• TASK GOAL: Find every line below that contains the word "points" and copy it out.

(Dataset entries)
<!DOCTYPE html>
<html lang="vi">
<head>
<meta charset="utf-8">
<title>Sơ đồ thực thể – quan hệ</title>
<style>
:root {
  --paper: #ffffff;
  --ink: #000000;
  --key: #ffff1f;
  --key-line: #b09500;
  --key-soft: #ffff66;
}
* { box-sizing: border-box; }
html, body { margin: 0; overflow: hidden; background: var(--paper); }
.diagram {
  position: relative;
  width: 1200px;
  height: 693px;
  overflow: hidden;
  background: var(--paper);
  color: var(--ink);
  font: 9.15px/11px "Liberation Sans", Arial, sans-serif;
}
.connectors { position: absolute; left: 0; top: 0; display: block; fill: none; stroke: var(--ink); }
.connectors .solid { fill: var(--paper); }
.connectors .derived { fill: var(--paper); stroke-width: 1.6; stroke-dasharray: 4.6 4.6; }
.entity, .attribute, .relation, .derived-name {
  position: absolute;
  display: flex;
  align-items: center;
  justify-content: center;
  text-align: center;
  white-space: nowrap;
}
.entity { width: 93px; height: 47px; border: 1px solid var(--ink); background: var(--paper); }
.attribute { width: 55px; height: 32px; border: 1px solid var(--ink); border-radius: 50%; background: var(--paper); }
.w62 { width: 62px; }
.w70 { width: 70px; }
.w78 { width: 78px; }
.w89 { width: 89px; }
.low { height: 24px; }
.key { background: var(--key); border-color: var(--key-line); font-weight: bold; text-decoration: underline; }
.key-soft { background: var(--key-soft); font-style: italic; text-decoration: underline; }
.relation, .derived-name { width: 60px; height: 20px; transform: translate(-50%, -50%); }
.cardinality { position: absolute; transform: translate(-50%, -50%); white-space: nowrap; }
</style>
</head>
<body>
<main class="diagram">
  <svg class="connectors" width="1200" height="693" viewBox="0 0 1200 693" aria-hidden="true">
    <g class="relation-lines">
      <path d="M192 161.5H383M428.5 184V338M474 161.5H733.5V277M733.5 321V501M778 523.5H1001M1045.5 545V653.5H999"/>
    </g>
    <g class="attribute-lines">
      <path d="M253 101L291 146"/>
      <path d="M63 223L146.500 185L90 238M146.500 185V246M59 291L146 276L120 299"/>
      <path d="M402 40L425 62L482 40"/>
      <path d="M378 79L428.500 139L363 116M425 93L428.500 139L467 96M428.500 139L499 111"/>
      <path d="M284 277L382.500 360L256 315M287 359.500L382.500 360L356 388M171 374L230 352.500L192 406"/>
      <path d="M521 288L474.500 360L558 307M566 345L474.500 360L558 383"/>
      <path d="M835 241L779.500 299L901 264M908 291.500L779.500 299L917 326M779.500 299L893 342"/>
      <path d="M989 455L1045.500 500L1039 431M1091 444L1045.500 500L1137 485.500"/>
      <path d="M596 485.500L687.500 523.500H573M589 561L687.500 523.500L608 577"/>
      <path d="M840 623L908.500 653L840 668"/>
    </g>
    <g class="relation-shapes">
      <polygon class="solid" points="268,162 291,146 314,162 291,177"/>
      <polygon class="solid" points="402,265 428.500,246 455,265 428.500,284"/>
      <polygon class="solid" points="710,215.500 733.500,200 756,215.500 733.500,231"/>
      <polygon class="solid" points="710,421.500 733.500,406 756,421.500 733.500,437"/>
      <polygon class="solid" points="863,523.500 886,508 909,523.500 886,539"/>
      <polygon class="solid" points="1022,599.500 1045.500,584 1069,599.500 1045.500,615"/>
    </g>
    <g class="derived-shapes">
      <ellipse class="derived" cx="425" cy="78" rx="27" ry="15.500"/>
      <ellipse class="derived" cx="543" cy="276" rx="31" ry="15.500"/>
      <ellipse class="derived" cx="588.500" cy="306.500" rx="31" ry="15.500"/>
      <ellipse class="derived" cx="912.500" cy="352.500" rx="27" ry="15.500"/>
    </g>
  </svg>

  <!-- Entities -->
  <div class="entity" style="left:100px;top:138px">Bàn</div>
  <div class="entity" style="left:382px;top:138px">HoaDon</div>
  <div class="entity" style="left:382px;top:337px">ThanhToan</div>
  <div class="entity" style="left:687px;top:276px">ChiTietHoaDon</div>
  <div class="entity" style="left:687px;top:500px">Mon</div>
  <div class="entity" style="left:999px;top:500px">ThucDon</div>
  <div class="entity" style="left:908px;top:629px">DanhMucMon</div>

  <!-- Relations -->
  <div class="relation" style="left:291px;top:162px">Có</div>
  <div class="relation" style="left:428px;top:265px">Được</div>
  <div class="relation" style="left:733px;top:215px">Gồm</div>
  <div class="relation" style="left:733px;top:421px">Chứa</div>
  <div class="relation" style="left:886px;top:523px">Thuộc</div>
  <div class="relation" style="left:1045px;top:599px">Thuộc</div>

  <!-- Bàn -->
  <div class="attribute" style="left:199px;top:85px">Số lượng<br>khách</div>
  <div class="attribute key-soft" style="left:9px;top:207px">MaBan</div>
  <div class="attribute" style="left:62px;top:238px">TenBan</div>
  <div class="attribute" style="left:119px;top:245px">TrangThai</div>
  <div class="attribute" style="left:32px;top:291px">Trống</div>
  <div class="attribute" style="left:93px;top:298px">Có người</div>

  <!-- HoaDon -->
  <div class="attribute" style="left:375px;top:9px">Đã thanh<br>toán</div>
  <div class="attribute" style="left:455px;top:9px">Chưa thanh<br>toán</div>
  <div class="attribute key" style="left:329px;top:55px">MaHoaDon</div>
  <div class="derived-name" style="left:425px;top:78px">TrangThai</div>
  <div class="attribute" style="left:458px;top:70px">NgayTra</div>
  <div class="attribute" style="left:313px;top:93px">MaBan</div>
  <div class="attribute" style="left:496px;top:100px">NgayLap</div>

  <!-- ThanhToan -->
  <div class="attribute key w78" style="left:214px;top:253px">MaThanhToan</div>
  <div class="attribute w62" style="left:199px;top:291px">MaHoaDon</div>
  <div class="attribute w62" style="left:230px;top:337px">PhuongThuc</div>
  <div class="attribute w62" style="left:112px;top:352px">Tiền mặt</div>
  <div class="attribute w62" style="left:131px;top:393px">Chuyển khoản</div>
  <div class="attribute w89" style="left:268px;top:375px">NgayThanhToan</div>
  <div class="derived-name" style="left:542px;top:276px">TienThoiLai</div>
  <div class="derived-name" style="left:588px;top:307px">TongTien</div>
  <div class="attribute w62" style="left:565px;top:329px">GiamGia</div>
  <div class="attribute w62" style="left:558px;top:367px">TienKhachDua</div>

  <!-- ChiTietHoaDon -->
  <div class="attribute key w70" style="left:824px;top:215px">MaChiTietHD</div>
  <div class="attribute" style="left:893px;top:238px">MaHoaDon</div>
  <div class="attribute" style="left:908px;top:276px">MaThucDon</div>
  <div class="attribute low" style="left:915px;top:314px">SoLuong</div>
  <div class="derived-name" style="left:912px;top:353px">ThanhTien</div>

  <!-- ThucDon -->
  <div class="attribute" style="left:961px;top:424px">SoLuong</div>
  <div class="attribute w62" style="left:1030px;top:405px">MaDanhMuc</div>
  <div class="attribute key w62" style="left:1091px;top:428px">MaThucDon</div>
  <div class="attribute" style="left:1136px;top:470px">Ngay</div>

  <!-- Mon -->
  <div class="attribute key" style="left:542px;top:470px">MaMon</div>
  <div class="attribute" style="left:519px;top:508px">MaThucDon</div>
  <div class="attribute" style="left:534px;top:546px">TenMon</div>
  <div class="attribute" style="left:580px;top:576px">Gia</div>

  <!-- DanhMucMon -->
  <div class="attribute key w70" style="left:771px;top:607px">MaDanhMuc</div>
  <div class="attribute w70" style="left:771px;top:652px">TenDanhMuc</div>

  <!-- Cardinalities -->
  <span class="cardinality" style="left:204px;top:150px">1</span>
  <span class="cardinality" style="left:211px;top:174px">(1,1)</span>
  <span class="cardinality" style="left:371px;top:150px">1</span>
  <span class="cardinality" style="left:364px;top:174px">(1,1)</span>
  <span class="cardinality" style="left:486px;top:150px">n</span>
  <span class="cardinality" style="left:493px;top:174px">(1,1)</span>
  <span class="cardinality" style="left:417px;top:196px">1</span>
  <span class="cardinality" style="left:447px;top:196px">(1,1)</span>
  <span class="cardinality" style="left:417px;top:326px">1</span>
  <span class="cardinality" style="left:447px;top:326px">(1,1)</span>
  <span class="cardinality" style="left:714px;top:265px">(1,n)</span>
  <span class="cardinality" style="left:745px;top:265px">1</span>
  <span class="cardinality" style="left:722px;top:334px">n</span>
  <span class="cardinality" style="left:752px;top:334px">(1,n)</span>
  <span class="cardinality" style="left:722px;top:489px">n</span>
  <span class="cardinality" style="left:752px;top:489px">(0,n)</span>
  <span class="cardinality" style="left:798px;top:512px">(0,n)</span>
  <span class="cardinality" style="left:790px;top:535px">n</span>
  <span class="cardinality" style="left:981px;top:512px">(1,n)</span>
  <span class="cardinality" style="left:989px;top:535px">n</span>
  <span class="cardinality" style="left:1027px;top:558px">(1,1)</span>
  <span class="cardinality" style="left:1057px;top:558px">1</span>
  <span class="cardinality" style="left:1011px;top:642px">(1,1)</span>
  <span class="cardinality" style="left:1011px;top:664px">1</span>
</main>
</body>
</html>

• SOLUTION BELOW:
      <polygon class="solid" points="268,162 291,146 314,162 291,177"/>
      <polygon class="solid" points="402,265 428.500,246 455,265 428.500,284"/>
      <polygon class="solid" points="710,215.500 733.500,200 756,215.500 733.500,231"/>
      <polygon class="solid" points="710,421.500 733.500,406 756,421.500 733.500,437"/>
      <polygon class="solid" points="863,523.500 886,508 909,523.500 886,539"/>
      <polygon class="solid" points="1022,599.500 1045.500,584 1069,599.500 1045.500,615"/>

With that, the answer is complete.